(Saved data entries)
-------

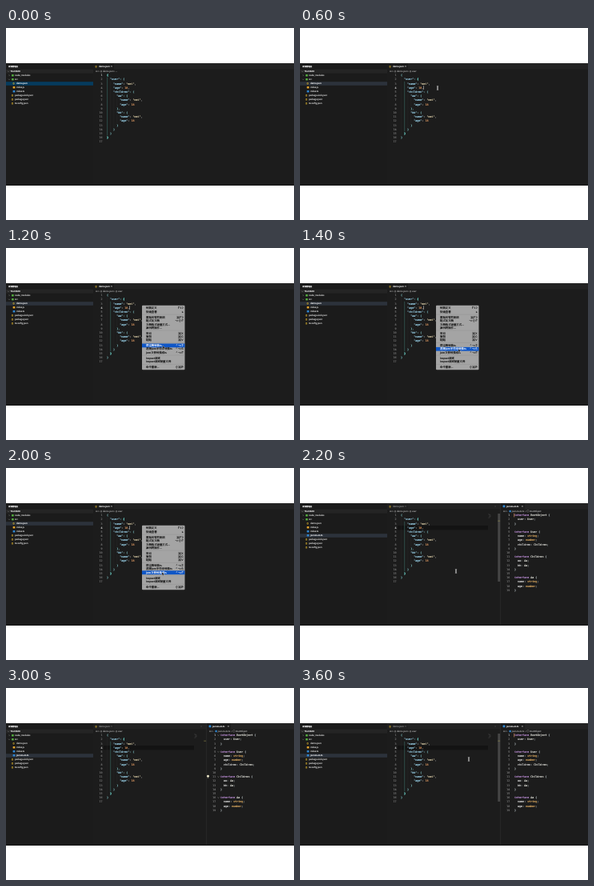
Write an HTML page that moves like this. It is 360 px wide and 240 px high and loops after 3.8 s.

```html
<!DOCTYPE html>
<html lang="zh">
<head>
<meta charset="utf-8">
<title>JSON to TS</title>
<style>
html, body { margin: 0; width: 100%; height: 100%; overflow: hidden; background: #fff; }
svg { display: block; width: 100vw; height: 100vh; }
text { white-space: pre; text-rendering: geometricPrecision; }
text, tspan { fill: currentColor; stroke: currentColor; stroke-width: .12; }
.code { font: 3.37px "DejaVu Sans Mono", monospace; }
.ui { font: 2.8px "Open Sans", "Noto Sans CJK SC", "Noto Sans CJK", sans-serif; }
.head { font: 700 2.4px "Noto Sans CJK SC", "Noto Sans CJK", sans-serif; }
.menu { font: 3.4px "Liberation Sans", "Noto Sans CJK SC", "Noto Sans CJK", "DejaVu Sans", sans-serif; }
.keys { letter-spacing: .4px; }
.bold { font-weight: 700; }
</style>
</head>
<body>
<svg id="stage" viewBox="0 0 360 240"></svg>
<script>
const STEP = 200, LOOP = 3800;
const CHAR = 2.03, ROW = 5.2, TOP = 59;
const TEAL = '#5fd6c4';
const stage = document.getElementById('stage');

const json = `{
  "user": {
    "name": "mei",
    "age": 18,
    "children": {
      "aa": {
        "name": "mei",
        "age": 18
      },
      "bb": {
        "name": "mei",
        "age": 18
      }
    }
  }
}
`.split('\n');

const types = `interface RootObject {
  user: User;
}

interface User {
  name: string;
  age: number;
  children: Children;
}

interface Children {
  aa: Aa;
  bb: Aa;
}

interface Aa {
  name: string;
  age: number;
}`.split('\n');

// label, vertical centre, shortcut
const menuItems = [
  ['转到定义', 75.3, 'F12'],
  ['快速查看', 79.8, '▸'],
  ['更改所有匹配项', 86.6, '⌘F2'],
  ['格式化文档', 91, '⌥⇧F'],
  ['文档格式设置方式...', 95.4],
  ['源代码操作...', 99.8],
  ['剪切', 106.4, '⌘X'],
  ['复制', 110.8, '⌘C'],
  ['粘贴', 115.2, '⌘V'],
  ['将注释转换ts', 121.9, '⌃⌥Z'],
  ['选择json字符串转换ts', 126.3, '⌃⌥S'],
  ['json文件转换成ts', 130.7, '⌃⌥F'],
  ['Inspect调试', 137.6],
  ['Inspect调试配置文件', 142],
  ['命令面板...', 148.8, '⇧⌘P']
];
const menuLines = [83.2, 103.1, 118.5, 134.1, 145.4];
const menuPick = { 5: 3, 6: 9, 7: 10, 8: 10, 9: 11, 10: 11 };

const pointer = {
  1: [163, 100], 2: [172, 85], 3: [172, 75],
  5: [188, 92], 6: [196, 122], 7: [198, 126], 8: [198, 127], 9: [196, 130], 10: [195, 130],
  11: [195, 129], 12: [222, 125], 13: [252, 118], 14: [284, 113],
  16: [264, 101], 17: [234, 91], 18: [211, 89]
};

const esc = s => s.replace(/&/g, '&amp;').replace(/</g, '&lt;');
const rect = (x, y, w, h, fill, more = '') =>
  `<rect x="${x}" y="${y}" width="${w}" height="${h}" fill="${fill}" ${more}/>`;
const text = (x, y, s, color, cls = 'ui', anchor = 'start') =>
  `<text x="${x}" y="${y + 1.15}" color="${color}" class="${cls}" text-anchor="${anchor}">${s}</text>`;
const label = (x, y, s, color, cls) => text(x, y, esc(s), color, cls);
const line = (d, color, w = .5) =>
  `<path d="${d}" fill="none" stroke="${color}" stroke-width="${w}"/>`;
const rowY = n => TOP + (n - 1) * ROW;

const jsonColor = (t, rest) =>
  t[0] === '"' ? (rest[0] === ':' ? '#a4e0fa' : '#e2d3ac')
  : /\d/.test(t) ? '#f2a468'
  : /[{}]/.test(t) ? '#8fdde0' : '#d4d4d4';

const typeColor = (t, rest) =>
  t === 'interface' ? '#c795e2'
  : /^(string|number)$/.test(t) ? '#efb868'
  : /^[A-Z]/.test(t) ? '#ecece4'
  : rest[0] === ':' ? '#e0e0e0' : '#ccd6da';

function codeBlock(lines, x, numX, color, active) {
  return lines.map((src, i) => {
    const body = src.trimStart(), y = rowY(i + 1);
    const spans = body.replace(/"[^"]*"|\w+|[^"\w]+/g, (t, at) =>
      `<tspan color="${color(t, body.slice(at + t.length))}">${t}</tspan>`);
    return text(numX, y, i + 1, i + 1 === active ? '#c6c6c6' : '#7c7c7c', 'code', 'end') +
      text(x + (src.length - body.length) * CHAR, y, spans, '#ccc', 'code');
  }).join('');
}

function fileIcon(x, y, kind) {
  if (kind === 'json') return text(x - 1.6, y, '{}', '#e0b72f', 'ui bold');
  const color = { js: '#e3a42b', ts: '#2f86d2', dir: '#54a83f' }[kind];
  return rect(x - 1.4, y - 1.3, 2.8, 2.6, color, 'rx=".4"');
}

function sidebar(step) {
  const split = step >= 11;
  const files = [
    ['node_modules', 'dir', 10], ['src', 'dir', 10],
    ['demo.json', 'json', 12], ['index.js', 'js', 12], ['index.ts', 'ts', 12],
    ...(split ? [['json-to-ts.ts', 'ts', 12]] : []),
    ['package-lock.json', 'json', 10], ['package.json', 'json', 10], ['tsconfig.json', 'json', 10]
  ];
  const chosen = split ? 5 : 2;
  let out = rect(0, 44, 109, 153, '#1b1b1b') + rect(0, 51.6, 109, 5.2, '#242424') +
    label(3, 47.8, '资源管理器', '#dcdcdc', 'head') +
    line('M2 53.6l1 1 1-1', '#bbb', .4) + label(5.5, 54, 'TS-DEMO', '#d0d0d0', 'ui bold');
  out += rect(0, 67.2 + (chosen - 2) * 5, 109, 4.6, step < 3 ? '#063b5e' : '#2c323b');
  files.forEach(([name, kind, indent], i) => {
    const y = 59.2 + i * 5, x = indent - 2;
    if (kind === 'dir')
      out += line(i ? `M3 ${y - .5}l1 1 1-1` : `M3.5 ${y - 1}l1 1-1 1`, '#aaa', .4);
    out += fileIcon(x + (indent === 12 ? 0 : .4), y, kind) +
      label(indent + 1, y, name, i === chosen ? '#fff' : '#dadada');
  });
  return out;
}

function tab(x, width, name, kind, active) {
  return rect(x, 44, width, 7.6, active ? '#1c1c1c' : '#202020') +
    fileIcon(x + 4, 47.9, kind) + label(x + 7, 47.8, name, active ? '#fff' : '#8c8c8c') +
    line(`M${x + width - 4} 47l1.8 1.8m0-1.8l-1.8 1.8`, active ? '#ddd' : '#666', .4);
}

function leftPane(step) {
  const split = step >= 11, clicked = step >= 3, end = split ? 250.5 : 360;
  const [openRow, closeRow, guideX] = clicked ? [2, 15, 126 + 2 * CHAR] : [1, 16, 126];
  const at = pointer[step];
  let out = rect(109, 44, end - 109, 7.6, '#232323') + tab(109, 26, 'demo.json', 'json', !split) +
    label(112, 54, clicked ? 'src › {} demo.json › {} user' : 'src › {} demo.json › ...', '#a0a0a0');
  if (split) out += rect(122, rowY(4) - 2.6, 113, 5.2, '#131313');
  [[0, 2, 16], [2, 3, 15], [4, 6, 14], [6, 7, 9], [6, 11, 13]].forEach(([col, a, b]) =>
    out += line(`M${126.6 + col * CHAR} ${rowY(a) - 2.6}V${rowY(b) - 2.6}`, '#343434', .3));
  out += line(`M${guideX + .6} ${rowY(openRow + 1) - 2.6}V${rowY(closeRow) - 2.6}`, '#3d8078', .45) +
    codeBlock(json, 126, 120.5, jsonColor, clicked ? 4 : 1) +
    text(guideX, rowY(closeRow), '}', TEAL, 'code bold') +
    text(guideX + (clicked ? 8 * CHAR : 0), rowY(openRow), '{', TEAL, 'code bold');
  if (clicked && !split) out += rect(126 + 14 * CHAR, rowY(4) - 2.4, .5, 4.8, '#e8e8e8');
  if (split) {
    for (let i = 0; i < 8; i++)
      out += rect(235 + 1.4 * Math.sin(i / 7 * Math.PI), 57.4 + i * .65, 2.4, .3, '#474747');
    if (at && at[0] < 250) out += rect(247.3, 57, 3, 85, '#464646');
    out += rect(247.3, 65.8, 3, .6, '#96904c') + text(243, 47.5, '···', '#777');
  }
  return out;
}

function rightPane(step) {
  const hover = step >= 13 && step <= 16;
  let out = rect(250.5, 44, 109.5, 153, '#1c1c1c') + rect(250.5, 44, 109.5, 7.6, '#232323') +
    line('M250.6 44V197', '#3a3a3a', .4) +
    tab(251, 30, 'json-to-ts.ts', 'ts', true) +
    label(254, 54, 'src ›', '#a0a0a0') + rect(261.5, 52.9, 2.2, 2.3, '#2f86d2') +
    label(264.8, 54, 'json-to-ts.ts › •○ RootObject', '#a0a0a0') +
    codeBlock(types, 268, 262.3, typeColor, 1);
  if (hover) {
    for (const n of [1, 5, 11, 16])
      out += line(`M264.5 ${rowY(n) - .5}l1 1 1-1`, '#aaa', .4);
    out += `<circle cx="252.5" cy="110.2" r="1.4" fill="#f3efcf"/>` + rect(251.9, 111.5, 1.2, .9, '#d8d5bd');
  }
  if (step !== 15) out += rect(267.5, rowY(1) - 2.4, .6, 4.8, '#eda066');
  return out;
}

function menu(step) {
  let out = rect(170, 71.7, 53.5, 80.6, '#a4a4a4', 'rx="1"');
  menuLines.forEach(y => out += line(`M170 ${y}H223.5`, '#8e8e8e', .4));
  menuItems.forEach(([name, y, key], i) => {
    const on = menuPick[step] === i, color = on ? '#fff' : '#0c0c0c';
    if (on) out += rect(170, y - 2.4, 53.5, 4.8, '#0f56c6');
    out += label(175, y, name, color, 'menu');
    if (key) out += text(222, y, key, color, 'menu keys', 'end');
  });
  return out;
}

function cursor(step) {
  const at = pointer[step];
  if (!at) return '';
  const [x, y] = at;
  return step >= 4 && step <= 10
    ? `<path d="M${x} ${y}v4.2l1-.9.7 1.6.7-.3-.7-1.5h1.3z" fill="#111" stroke="#eee" stroke-width=".3"/>`
    : line(`M${x - 1.1} ${y - 2.4}q1.1 0 1.1 .7v3.4q0 .7-1.1 .7m2.2-4.8q-1.1 0-1.1 .7v3.4q0 .7 1.1 .7`, '#eee', .6);
}

function draw(step) {
  const split = step >= 11;
  stage.innerHTML = rect(0, 0, 360, 240, '#fff') + rect(0, 44, 360, 153, '#1c1c1c') +
    sidebar(step) + leftPane(step) + (split ? rightPane(step) : '') +
    rect(0, 195.8, 360, 1.2, '#151515') +
    (step >= 4 && !split ? menu(step) : '') + cursor(step);
}

let shown = -1;
const start = performance.now();
function tick() {
  const step = Math.floor((performance.now() - start) % LOOP / STEP);
  if (step !== shown) draw(shown = step);
  requestAnimationFrame(tick);
}
tick();
</script>
</body>
</html>
```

-------

Your answer should consist of every line from the entries that holds "performance".

const start = performance.now();
  const step = Math.floor((performance.now() - start) % LOOP / STEP);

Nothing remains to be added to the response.